Both of my parents are excellent storytellers, and the gene has been passed down to all but one of their children, for I am OK if you give me a legal pad and a pen, but I do not excel at the oral tradition. I do love to listen, though.

Perhaps my favorite line, out of all the wonderful stories that have been repeated, if slightly embellished, over the years, came from my father. A silence had settled over the table at the end of one story, but like the sea outside with its endless waves, we all knew that, in seconds, another anecdote would roll in. Suddenly my father said, “A man came up from Wilmington carrying a bag of snakes.” One of us — I will not identify who, and it doesn’t matter, because we were all thinking it — said, “All your stories start that way.”

And they mostly do. As do my mother’s, which tend to start with lines like, “This was around the time that Aunt Ethel came on a train from Wyoming to visit us in Lenoir and wouldn’t leave her room because she was terrified by all the trees.”
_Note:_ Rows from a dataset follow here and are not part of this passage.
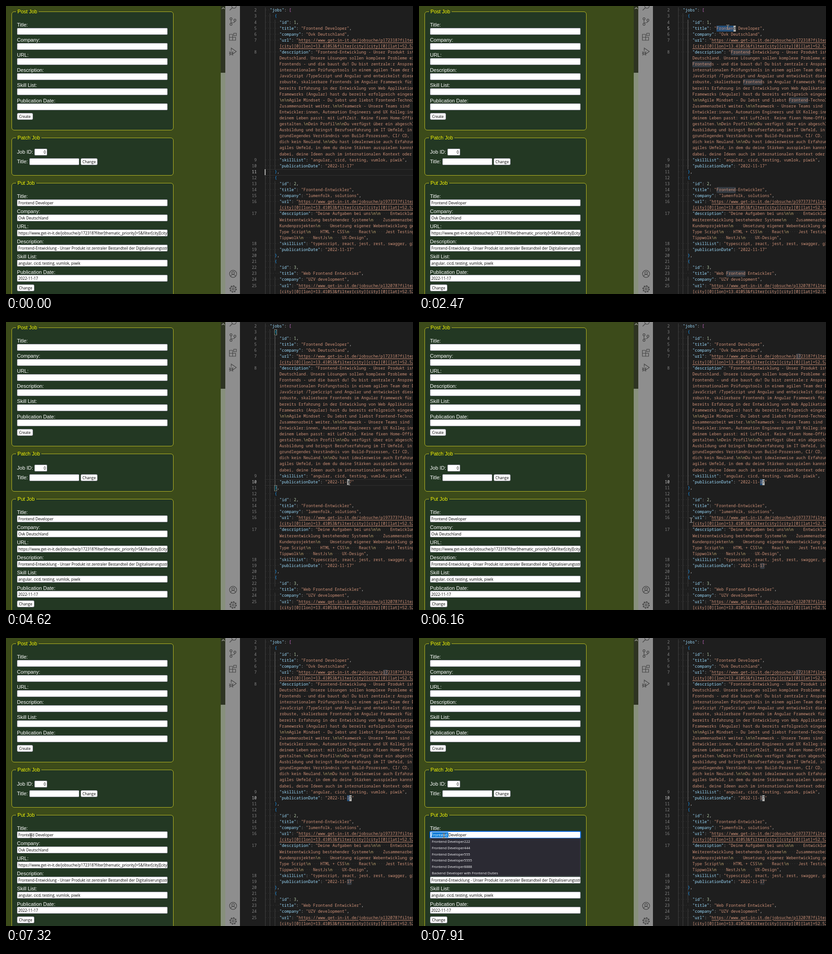
Animation of 889x630 px, one loop 8000 ms. Source, as an HTML page:

```html
<!DOCTYPE html>
<html lang="de">
<head>
<meta charset="utf-8">
<title>Job forms and JSON</title>
<style>
html, body { margin: 0; width: 100%; height: 100%; overflow: hidden; background: #3c4b1a; }
#stage { position: relative; width: 889px; height: 630px; overflow: hidden; background: #3c4b1a; }
#stage div { position: absolute; box-sizing: border-box; white-space: pre; }
.set { left: 12px; width: 354px; background: #233823; border: 1px solid #b8b824; border-radius: 6px; }
.legend, .label { font: 11.1px/14px "Liberation Sans", Arial, sans-serif; height: 14px; color: #fff; }
#stage .legend { left: 22px; padding: 0 3px; color: #ff0; }
.legend::before { content: ""; position: absolute; z-index: -1; left: 0; right: 0; top: 6px; height: 3px; background: #233823; }
.field, .button, .menu { font: 8.25px/13px "Open Sans", "Noto Sans", sans-serif; color: #000; }
.field { height: 15px; background: #fff; border: 1px solid #8f8f9d; border-radius: 2px; padding: 0 2px; overflow: hidden; }
.button { height: 15px; background: #fff; border: 1px solid #8f8f9d; border-radius: 3px; text-align: center; }
.focus { outline: 2px solid #0a66d8; outline-offset: -1px; border-color: #0a66d8; }
.picked { background: #0078d7; color: #fff; }
.menu { left: 24px; top: 438px; width: 329px; height: 83px; background: #2b2a33; border: 1px solid #42414d; color: #fbfbfe; }
.menu div { left: 3px; font-size: 7.6px; line-height: 14px; }
.editor { left: 511px; top: 0; width: 378px; height: 630px; background: #1e1e1e; }
.row, .num, .caret { font: 8.78px/13.09px "Noto Sans Mono", "DejaVu Sans Mono", monospace; height: 13.09px; color: #d4d4d4; }
.num { left: 511px; width: 36.5px; text-align: right; color: #858585; }
.num.on { color: #d6d6d6; }
.key { color: #9cdcfe; } .str { color: #ce9178; } .esc { color: #d7ba7d; } .int { color: #b5cea8; }
.link { text-decoration: underline; text-underline-offset: 1.5px; text-decoration-thickness: 1px; }
.dot { color: #464646; }
.guide { width: 1px; background: #404040; }
.guide.on { background: #707070; }
.line { left: 565px; width: 324px; height: 14px; border: solid #303030; border-width: 1px 0; }
.mark { background: #343a41; border-radius: 2px; height: 13px; }
.sel { background: #264f78; height: 13px; }
.blur .sel { background: #3a3d41; }
.blur .mark { background: #2b2e32; }
.pair { left: 586px; width: 6px; height: 13px; border: 1px solid #888; background: #10281a; }
.caret { width: 5.3px; background: #b4b4b2; color: #1e1e1e; overflow: hidden; }
#mouse { left: 0; top: 0; width: 7px; height: 11px; mix-blend-mode: difference; }
#stage svg { position: absolute; left: 0; top: 0; overflow: visible; }
</style>
</head>
<body>
<div id="stage"></div>
<script>
const stage = document.getElementById('stage');
const LOOP = 8000, CHAR = 5.268, PITCH = 13.09, COL0 = 565.6, TOP0 = 3.4;

function add(cls, box = {}, html = '', parent = stage) {
  const el = document.createElement('div');
  el.className = cls;
  for (const k in box) el.style[k] = box[k] + 'px';
  el.innerHTML = html;
  return parent.appendChild(el);
}
const rowTop = r => TOP0 + r * PITCH;
const esc = s => s.replace(/&/g, '&amp;').replace(/</g, '&lt;');

// ---- Forms ----
const labels = ['Title:', 'Company:', 'URL:', 'Description:', 'Skill List:', 'Publication Date:'];
const values = ['<span>Frontend </span>Developer', 'Ovk Deutschland',
  'https://www.get-in-it.de/jobsuche/p172318?filter[thematic_priority]=5&amp;filter[city][city]',
  'Frontend-Entwicklung - Unser Produkt ist zentraler Bestandteil der Digitalisierungsstrategie',
  'angular, cicd, testing, vumlok, piwik', '2022-11-17'];

const label = (x, y, text) => add('label', { left: x, top: y - 7 }, text);
const field = (x, y, width, text) => add('field', { left: x, top: y - 7.5, width }, text);
const button = (x, y, width, text) => add('button', { left: x, top: y - 7.5, width }, text);
function fieldset(top, height, name) {
  add('set', { top, height });
  add('legend', { top: top - 7 }, name).style.zIndex = 0;
}
function form(y, texts, action, width) {
  const fields = labels.map((name, i) => {
    label(24, y + 33.1 * i, name);
    return field(24, y + 14.3 + 33.1 * i, 329, texts[i] || '');
  });
  button(24, y + 200.3, width, action);
  return fields;
}
fieldset(12, 259.5, 'Post Job');
form(41, [], 'Create', 34.5);
fieldset(288, 82.5, 'Patch Job');
label(24, 319, 'Job ID:');
field(62, 319.5, 28, '0').style.textAlign = 'right';
label(24, 340, 'Title:');
field(51, 340, 109, '');
button(163, 340, 37, 'Change');
fieldset(387, 260, 'Put Job');
const titleField = form(416, values, 'Change', 37.5)[0];

const menu = add('menu');
['Frontend Developer222', 'Frontend Developer444', 'Frontend Developer555', 'Frontend Developer5555',
 'Frontend Developer8888', 'Backend Developer with Frontend Duties']
  .forEach((s, i) => add('', { top: -1 + 13.8 * i }, s, menu));

// ---- Scrollbar and activity bar ----
const block = (left, top, width, height, color) =>
  add('', { left, top, width, height }).style.background = color;
block(469, 0, 10, 630, '#87907c');
block(469, 0, 10, 146, '#2e3422');
block(479, 0, 32, 630, '#8e8e8e');
add('', { left: 0, top: 0 }, `<svg width="520" height="630" fill="none" stroke="#444" stroke-width="1.2">
  <path d="M471.5 6.5l3-3 3 3" stroke="#b0b0a8"/>
  <circle cx="498" cy="0" r="5"/><path d="M494.5 3.5l-6 6"/>
  <circle cx="491.5" cy="28" r="2.3"/><circle cx="491.5" cy="40" r="2.3"/><circle cx="500" cy="31" r="2.3"/>
  <path d="M491.5 30.3v7.4M500 33.3q0 3.2-4 3.2-3.500 0-4.500 1.500"/>
  <path d="M488 62h7v13h-7zM488 68.500h13.500V75H495M497.500 59.500h5.500v5.500h-5.500z"/>
  <path d="M492 98v-6l11 7.500-8.500 6"/><circle cx="492" cy="103.500" r="3"/>
  <path d="M487.500 100l2 1.500M487 104h2M488 108l1.700-1.700M496.500 100l-2 1.500M497 104h-2M496 108l-1.700-1.700M489 103.500h6"/>
  <circle cx="496" cy="586" r="7.800"/><circle cx="496" cy="584" r="2.900"/><path d="M490.500 591.500q1-4 5.500-4t5.500 4"/>
  <circle cx="496" cy="619" r="5.800"/><circle cx="496" cy="619" r="2.300"/>
  <circle cx="496" cy="619" r="7" stroke-width="2" stroke-dasharray="2.750 2.750"/></svg>`);

// ---- Code ----
add('editor');
const wrapUrl = '[city][0][lon]=13.41053&filter[city][city][0][lat]=52.5200';
const url = id => `"url": "https://www.get-in-it.de/jobsuche/${id}?filter[`;
// [line number (0 = wrapped), indent, text]
const code = [
  [2, 2, '"jobs": ['],
  [3, 4, '{'],
  [4, 6, '"id": 1,'],
  [5, 6, '"title": "Frontend Developer",'],
  [6, 6, '"company": "Ovk Deutschland",'],
  [7, 6, url('p172318')],
  [0, 6, wrapUrl],
  [8, 6, '"description": "Frontend-Entwicklung - Unser Produkt ist'],
  ...['Deutschland. Unsere Lösungen sollen komplexe Probleme ein',
    'Frontends - und die baust du! Du bist zentrale:r Ansprech',
    'internationalen Prüfungstools in einem agilen Team der D',
    'JavaScript /TypeScript und Angular und entwickelst diese',
    'robuste, skalierbare Frontends im Angular Framework für ',
    'bereits Erfahrung in der Entwicklung von Web Applikation',
    'Frameworks (Angular) hast du bereits erfolgreich eingese',
    '\\n\\nAgile Mindset - Du lebst und liebst Frontend-Technol',
    'Zusammenarbeit weiter.\\n\\nTeamwork - Unsere Teams sind ',
    'Entwickler:innen, Automation Engineers und UX Kolleg:inn',
    'deinem Leben passt: mit LuftZeit. Keine fixen Home-Offic',
    'gestalten.\\nDein Profil\\n\\nDu verfügst über ein abgeschl',
    'Ausbildung und bringst Berufserfahrung im IT Umfeld, in ',
    'grundlegendes Verständnis von Build-Prozessen, CI/ CD, ',
    'dich kein Neuland.\\n\\nDu hast idealerweise auch Erfahrun',
    'agiles Umfeld, in dem du deine Stärken ausspielen kannst',
    'dabei, deine Ideen auch im internationalen Kontext oder '].map(s => [0, 6, s]),
  [9, 6, '"skillList": "angular, cicd, testing, vumlok, piwik",'],
  [10, 6, '"publicationDate": "2022-11-17"'],
  [11, 4, '},'],
  [12, 4, '{'],
  [13, 6, '"id": 2,'],
  [14, 6, '"title": "Frontend-Entwickler",'],
  [15, 6, '"company": "lumenfolk, solutions",'],
  [16, 6, url('p197373')],
  [0, 6, wrapUrl],
  [17, 6, '"description": "Deine Aufgaben bei uns\\n\\n    Entwicklung'],
  ...['Weiterentwicklung bestehender Systeme\\n    Zusammenarbeit',
    'Kundenprojekten\\n    Umsetzung eigener Webentwicklung ge',
    'Type Script\\n    HTML + CSS\\n    React\\n    Jest Testing',
    'Tippwolk\\n    NestJs\\n    UX-Design",'].map(s => [0, 6, s]),
  [18, 6, '"skillList": "typescript, react, jest, rest, swagger, git'],
  [19, 6, '"publicationDate": "2022-11-17"'],
  [20, 4, '},'],
  [21, 4, '{'],
  [22, 6, '"id": 3,'],
  [23, 6, '"title": "Web Frontend Entwickler",'],
  [24, 6, '"company": "UZV development",'],
  [25, 6, url('p132078')],
  [0, 6, wrapUrl]
];

const span = (cls, s) => `<span class="${cls}">${s}</span>`;
const dots = s => s.replace(/ +/g, m => span('dot', '·'.repeat(m.length)));
// Spaces are replaced before tags are added, so attributes stay intact.
function paintString(s) {
  const comma = s.endsWith('",') ? ',' : '';
  const body = comma ? s.slice(0, -1) : s;
  const html = body.split(/(\\n|https:.*|^\[city\].*)/).map(p =>
    p === '\\n' ? span('esc', p) : /^(https:|\[city)/.test(p) ? span('link', esc(p)) : dots(esc(p))).join('');
  return span('str', html) + comma;
}
function paintValue(s) {
  if (s[0] === '"') return paintString(s);
  if (s === '[') return '<span style="color:#da70d6">[</span>';
  return s.replace(/\d+/, m => span('int', m));
}
function paint(num, s) {
  if (!num) return paintString(s);
  const m = s.match(/^("\w+"): (.*)$/);
  if (m) return span('key', m[1]) + ':' + dots(' ') + paintValue(m[2]);
  return s.replace(/[{}]/, b => `<span style="color:#179fff">${b}</span>`);
}

const guide = (col, from, to) =>
  add('guide', { left: Math.round(COL0 + col * CHAR), top: rowTop(from), height: (to - from) * PITCH });
guide(0, 0, 48);
guide(2, 1, 48);
const objectGuide = guide(4, 2, 27);
guide(4, 29, 44);
guide(4, 46 - 1, 48);

const under = add('');
add('row', { left: COL0, top: rowTop(-1) }, '<span style="color:#ffd700">{</span>');
const nums = code.map(([num, indent, text], r) => {
  const lead = num ? dots(' '.repeat(indent)) : ' '.repeat(indent);
  add('row', { left: COL0, top: rowTop(r) }, lead + paint(num, text));
  return add('num', { top: rowTop(r) }, num || '');
});
const over = add('');

const mouse = add('');
mouse.id = 'mouse';
mouse.innerHTML = '<svg width="7" height="11" fill="none" stroke="#eee"><path d="M.5 .5h2l1 1 1-1h2M3.500 1v9M.5 10.500h2l1-1 1 1h2"/></svg>';

// ---- Timeline ----
const path = [[0, -50, 0], [590, 776, 351], [710, 738, 200], [830, 697, 75], [980, 689, 66],
  [1130, 682, 57], [1280, 679, 52], [1400, 674, 46], [3030, 687, 140], [3150, 674, 244],
  [4340, 748, 351], [4870, -50, 0], [5890, 762, 422], [6040, 680, 430], [6160, 594, 433],
  [6300, 430, 434], [6420, 268, 434], [6570, 150, 434], [6690, 80, 433], [6810, 40, 432],
  [6930, 28, 432], [7050, 54, 432]];
const picked = { row: 26, num: 26, col: 29, sel: 28, word: '17' };
const edits = [
  [0, { row: 27, num: 27, bar: true }],
  [1800, { row: 3, num: 3, col: 14, pair: true }],
  [1950, { row: 3, num: 3, col: 17, sel: 10, word: 'Frontend', pair: true }],
  [2100, { row: 3, num: 3, col: 17, sel: 10, word: 'Frontend' }],
  [3430, { row: 18, num: 7, col: 14 }],
  [3550, { row: 18, num: 7, col: 14, pair: true }],
  [4620, { row: 26, num: 26, col: 28, pair: true }],
  [4870, { ...picked, pair: true }],
  [4990, picked]
];
const at = (table, t) => table.filter(step => step[0] <= t).pop();
const textX = col => COL0 + (6 + col) * CHAR;

function showEdit(s) {
  under.innerHTML = over.innerHTML = '';
  nums.forEach((n, r) => n.classList.toggle('on', r === s.num));
  objectGuide.classList.toggle('on', !s.bar);
  const top = rowTop(s.row);
  if (s.sel === undefined) add('line', { top }, '', under);
  else add('sel', { left: textX(s.sel), top, width: (s.col - s.sel + 1) * CHAR }, '', under);
  if (s.word) code.forEach(([, , text], r) => {
    const i = text.indexOf(s.word);
    if (i >= 0 && r !== s.row) add('mark', { left: textX(i), top: rowTop(r), width: s.word.length * CHAR }, '', under);
  });
  if (s.pair) [1, 27].forEach(r => add('pair', { top: rowTop(r) }, '', under));
  if (s.bar) add('caret', { left: 565, top, width: 1.5 }, '', over);
  else add('caret', { left: textX(s.col), top }, esc(code[s.row][2][s.col]), over);
}

let shown;
function draw() {
  const t = performance.now() % LOOP;
  const edit = at(edits, t)[1];
  if (edit !== shown) showEdit(shown = edit);
  const [, x, y] = at(path, t);
  mouse.style.transform = `translate(${x - 3}px, ${y - 5}px)`;
  under.classList.toggle('blur', t >= 7470);
  titleField.classList.toggle('focus', t >= 7470);
  titleField.firstChild.className = t >= 7630 ? 'picked' : '';
  menu.style.display = t >= 7770 ? 'block' : 'none';
  requestAnimationFrame(draw);
}
draw();
</script>
</body>
</html>
```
My parents know their audience. They know that their children hunger for stories, and they know how to deliver. Some might claim that their audience is captive, but although our presence at these reunions might be desired, it is not required.

I’ve missed a few over the years, and I regret it, for not only are these reunions a time to share stories, they are also often the source of them: the time it rained the entire week and we played hearts until my father finally succeeded in shooting the moon; the time one of the grandkids (we think it was one of the grandkids) left a clump of seaweed on the kitchen counter that stunk up the house for days; the time we made an (ironic) trip to The Rice Museum. Not to go all biblical here, but each reunion begets more stories, which beget something far less ephemeral than terrific crab cakes or suntans: memories of all of us together again under the same roof.

This story was published on Feb 26, 2014

Michael Parker

Michael Parker’s latest book is the novel Prairie Fever. He taught for many years in the creative writing program at UNC Greensboro and now lives in Durham.